California passes numerous #MeToo employment-related laws
This article looks at the recent employment laws passed in California addressing sexual harassment.
In the wake of the #MeToo scandal, California lawmakers are attempting to address the problem of sexual harassment in the workplace with a series of new laws. Businesses in the Golden State should be aware of these new employment laws since inadvertently violating them could cause legal headaches and unnecessary liability exposure. Below is a look at some of the most important #MeToo-related bills that were passed-as well as a couple that were vetoed.
No more secret settlements
Perhaps the most important bill that was signed into law was SB 820. This new law prohibits secret settlements and non-disclosure agreements in relation to sexual harassment claims. The law forbids alleged harassers from keeping their names secret, although victims would still have the option of keeping their identities confidential.
In addition, as the Sacramento Bee reports, other new laws also tackle sexual harassment in the workplace.
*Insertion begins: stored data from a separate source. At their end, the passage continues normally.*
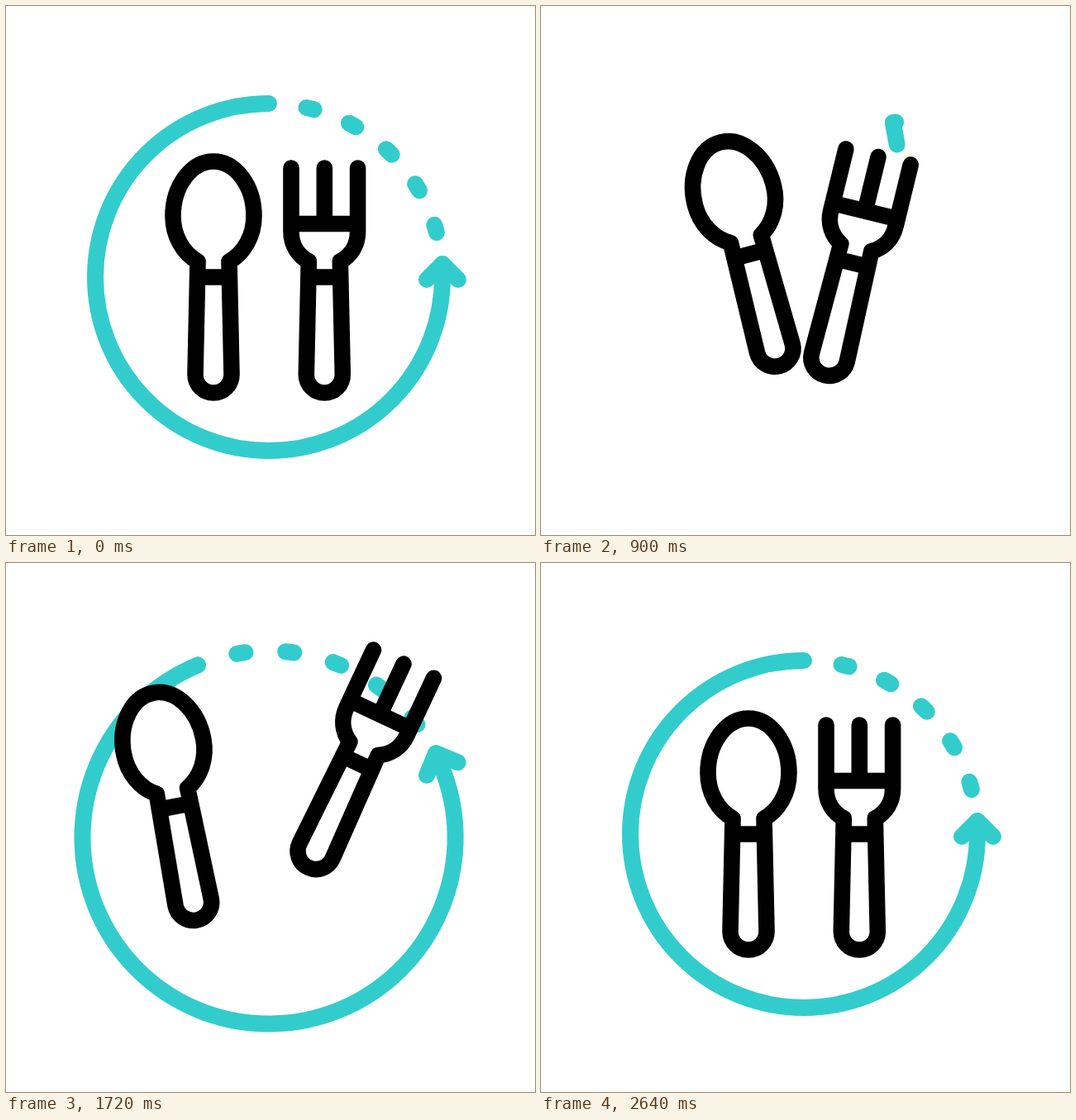
Animation of 640 by 640 pixels, one loop 3600 ms. Source, as an HTML page with a canvas:

```html
<!DOCTYPE html>
<html lang="en">
<head>
<meta charset="utf-8">
<title>Meal time</title>
<style>
  html, body { margin: 0; height: 100%; overflow: hidden; background: #fff; }
  canvas { display: block; }
</style>
</head>
<body>
<canvas id="stage" width="640" height="640"></canvas>
<script>
const ctx = document.getElementById('stage').getContext('2d');
const LOOP = 3600, SETTLED = 2640, RADIUS = 210, RAD = Math.PI / 180;

// Timing helpers: progress within a span, eased steps and a single sine hump.
const progress = (t, from, to) => Math.min(1, Math.max(0, (t - from) / (to - from)));
const smooth = (t, from, to) => { const u = progress(t, from, to); return u * u * (3 - 2 * u); };
const cubic = (t, from, to) => {
  const u = progress(t, from, to);
  return u < 0.5 ? 4 * u ** 3 : 1 - 4 * (1 - u) ** 3;
};
const hump = (t, from, to) => Math.sin(Math.PI * progress(t, from, to));

// Closed outlines, symmetric around x = 0.
const handle = 'L-22 446A22 22 0 0 0 22 446L19 309';
const collar = 'M-18 328H18';
const spoonBody = 'M-19 309' + handle +
  'C37 299 49 278 49 254C49 218 27 188 0 188S-49 218 -49 254C-49 278 -37 299 -19 309Z';
const forkBody = 'V273C-40.3 289 -32 302 -19 309' + handle + 'C32 302 40.3 289 40.3 273V';

const spoon = {
  fill: new Path2D(spoonBody),
  line: new Path2D(spoonBody + collar),
  x: 251, y: 348, side: -1, tilt: 31, lift: 97,
  rise: [600, 1440], fall: [1450, 1900], bounceTilt: -3.4, bounceDrop: 0
};
const fork = {
  fill: new Path2D('M-40.3 263.5' + forkBody + '263.5Z'),
  line: new Path2D('M-40.3 196' + forkBody + '196M0 196V263M-40.3 263.5H40.3' + collar),
  x: 385.3, y: 321, side: 1, tilt: 28.7, lift: 98,
  rise: [670, 1540], fall: [1610, 2110], bounceTilt: -1.8, bounceDrop: 5
};

const segment = (x1, y1, x2, y2) => ({
  length: Math.hypot(x2 - x1, y2 - y1),
  draw(share) {
    ctx.moveTo(x1, y1);
    ctx.lineTo(x1 + (x2 - x1) * share, y1 + (y2 - y1) * share);
  }
});
const arc = (start, sweep) => ({
  length: RADIUS * sweep * RAD,
  draw(share) {
    ctx.moveTo(RADIUS * Math.cos(start * RAD), RADIUS * Math.sin(start * RAD));
    ctx.arc(0, 0, RADIUS, start * RAD, (start + sweep * share) * RAD);
  }
});

// Arrow head, long arc and dashes are drawn one after another.
const pieces = [segment(191, 3, 210, -16), segment(210, -16, 229, 3), arc(0, 270)];
for (let i = 0; i < 5; i++) pieces.push(arc(-77.5 + 15 * i, 2.6));
const total = pieces.reduce((sum, p) => sum + p.length, 0);

// One full turn: an accelerating wind-up, then a damped swing into place.
function ringAngle(t) {
  if (t < 1132) return -55 * (Math.max(0, t - 80) / 820) ** 5.74;
  const s = t - 1443;
  return -360 - 51 * Math.exp(-0.00294 * s) * Math.sin(Math.PI * s / 598.5);
}

function drawRing(t) {
  const scale = 1 - 0.25 * hump(t, 934, 1648) + 0.12 * hump(t, 1648, 1992);
  const drift = hump(t, 570, 1230);
  let left = total * (1 - cubic(t, 540, 986) + cubic(t, 986, 1400));
  ctx.save();
  ctx.translate(327.7 - 2.5 * drift, 328 - 13 * drift);
  ctx.rotate(ringAngle(t) * RAD);
  ctx.scale(scale, scale);
  ctx.translate(-9.7, 0);
  ctx.lineWidth = 20 / scale;
  ctx.strokeStyle = '#33cccc';
  for (const piece of pieces) {
    if (left <= 0) break;
    ctx.beginPath();
    piece.draw(Math.min(1, left / piece.length));
    ctx.stroke();
    left -= piece.length;
  }
  ctx.restore();
}

function drawUtensil(u, t) {
  const stay = 1 - smooth(t, ...u.fall);
  const bounce = hump(t, 2000, SETTLED);
  const shift = 43 * hump(t, 1340, 2160) - 7 * hump(t, 560, 1340);
  const lift = u.lift * smooth(t, ...u.rise) * stay;
  const tilt = u.side * u.tilt * smooth(t, 280, 1560) * stay + u.bounceTilt * bounce;
  ctx.save();
  ctx.translate(u.x + u.side * shift, u.y - lift + u.bounceDrop * bounce);
  ctx.rotate(tilt * RAD);
  ctx.translate(0, -u.y);
  ctx.lineWidth = 19.6;
  ctx.strokeStyle = '#000';
  ctx.fillStyle = '#fff';
  ctx.fill(u.fill);
  ctx.stroke(u.line);
  ctx.restore();
}

function frame() {
  const t = Math.min(SETTLED, performance.now() % LOOP);
  ctx.fillStyle = '#fff';
  ctx.fillRect(0, 0, 640, 640);
  ctx.lineCap = ctx.lineJoin = 'round';
  drawRing(t);
  drawUtensil(spoon, t);
  drawUtensil(fork, t);
  requestAnimationFrame(frame);
}
frame();
</script>
</body>
</html>
```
SB 1300, for example, makes it illegal to require an employee to sign a liability release as a condition of either continuing their employment or receiving a bonus. As Bloomberg reports, SB 1300 also makes it easier to bring forward a sexual harassment claim by allowing workers to sue for a single incident of harassment rather than for the previous threshold of “severe or pervasive” harassment.
AB 1619 also gives sexual assault victims up to a decade to pursue a civil case for damages. Another new law, SB 1343, also expands the sexual harassment training that is already mandatory for most employees in California.
Not all bills receive governor’s signature
While the bills that were signed into law could have a significant impact on a number of California businesses, there were some bills that were vetoed by Gov. Jerry Brown. The most notable veto was for AB 3080, which would have banned forced arbitration agreements.
AB 1867 was also vetoed, which would have required companies to keep records of sexual harassment complaints for up to five years after the alleged harasser had left the company.
AB 1870 was another vetoed bill and it would have given employees three years rather than the current one-year deadline for filing a discrimination claim.
Two other bills, AB 3081 and AB 2713, were also vetoed on the basis that most of their provisions are either already enshrined in current law or are already standard business practice.
Business law help
As the legal landscape for businesses constantly evolves, it is important for business owners to have qualified legal counsel on hand to help tackle these new challenges. An experienced law firm can help businesses meet their legal and regulatory requirements, thus better ensuring that they keep disputes from arising later on.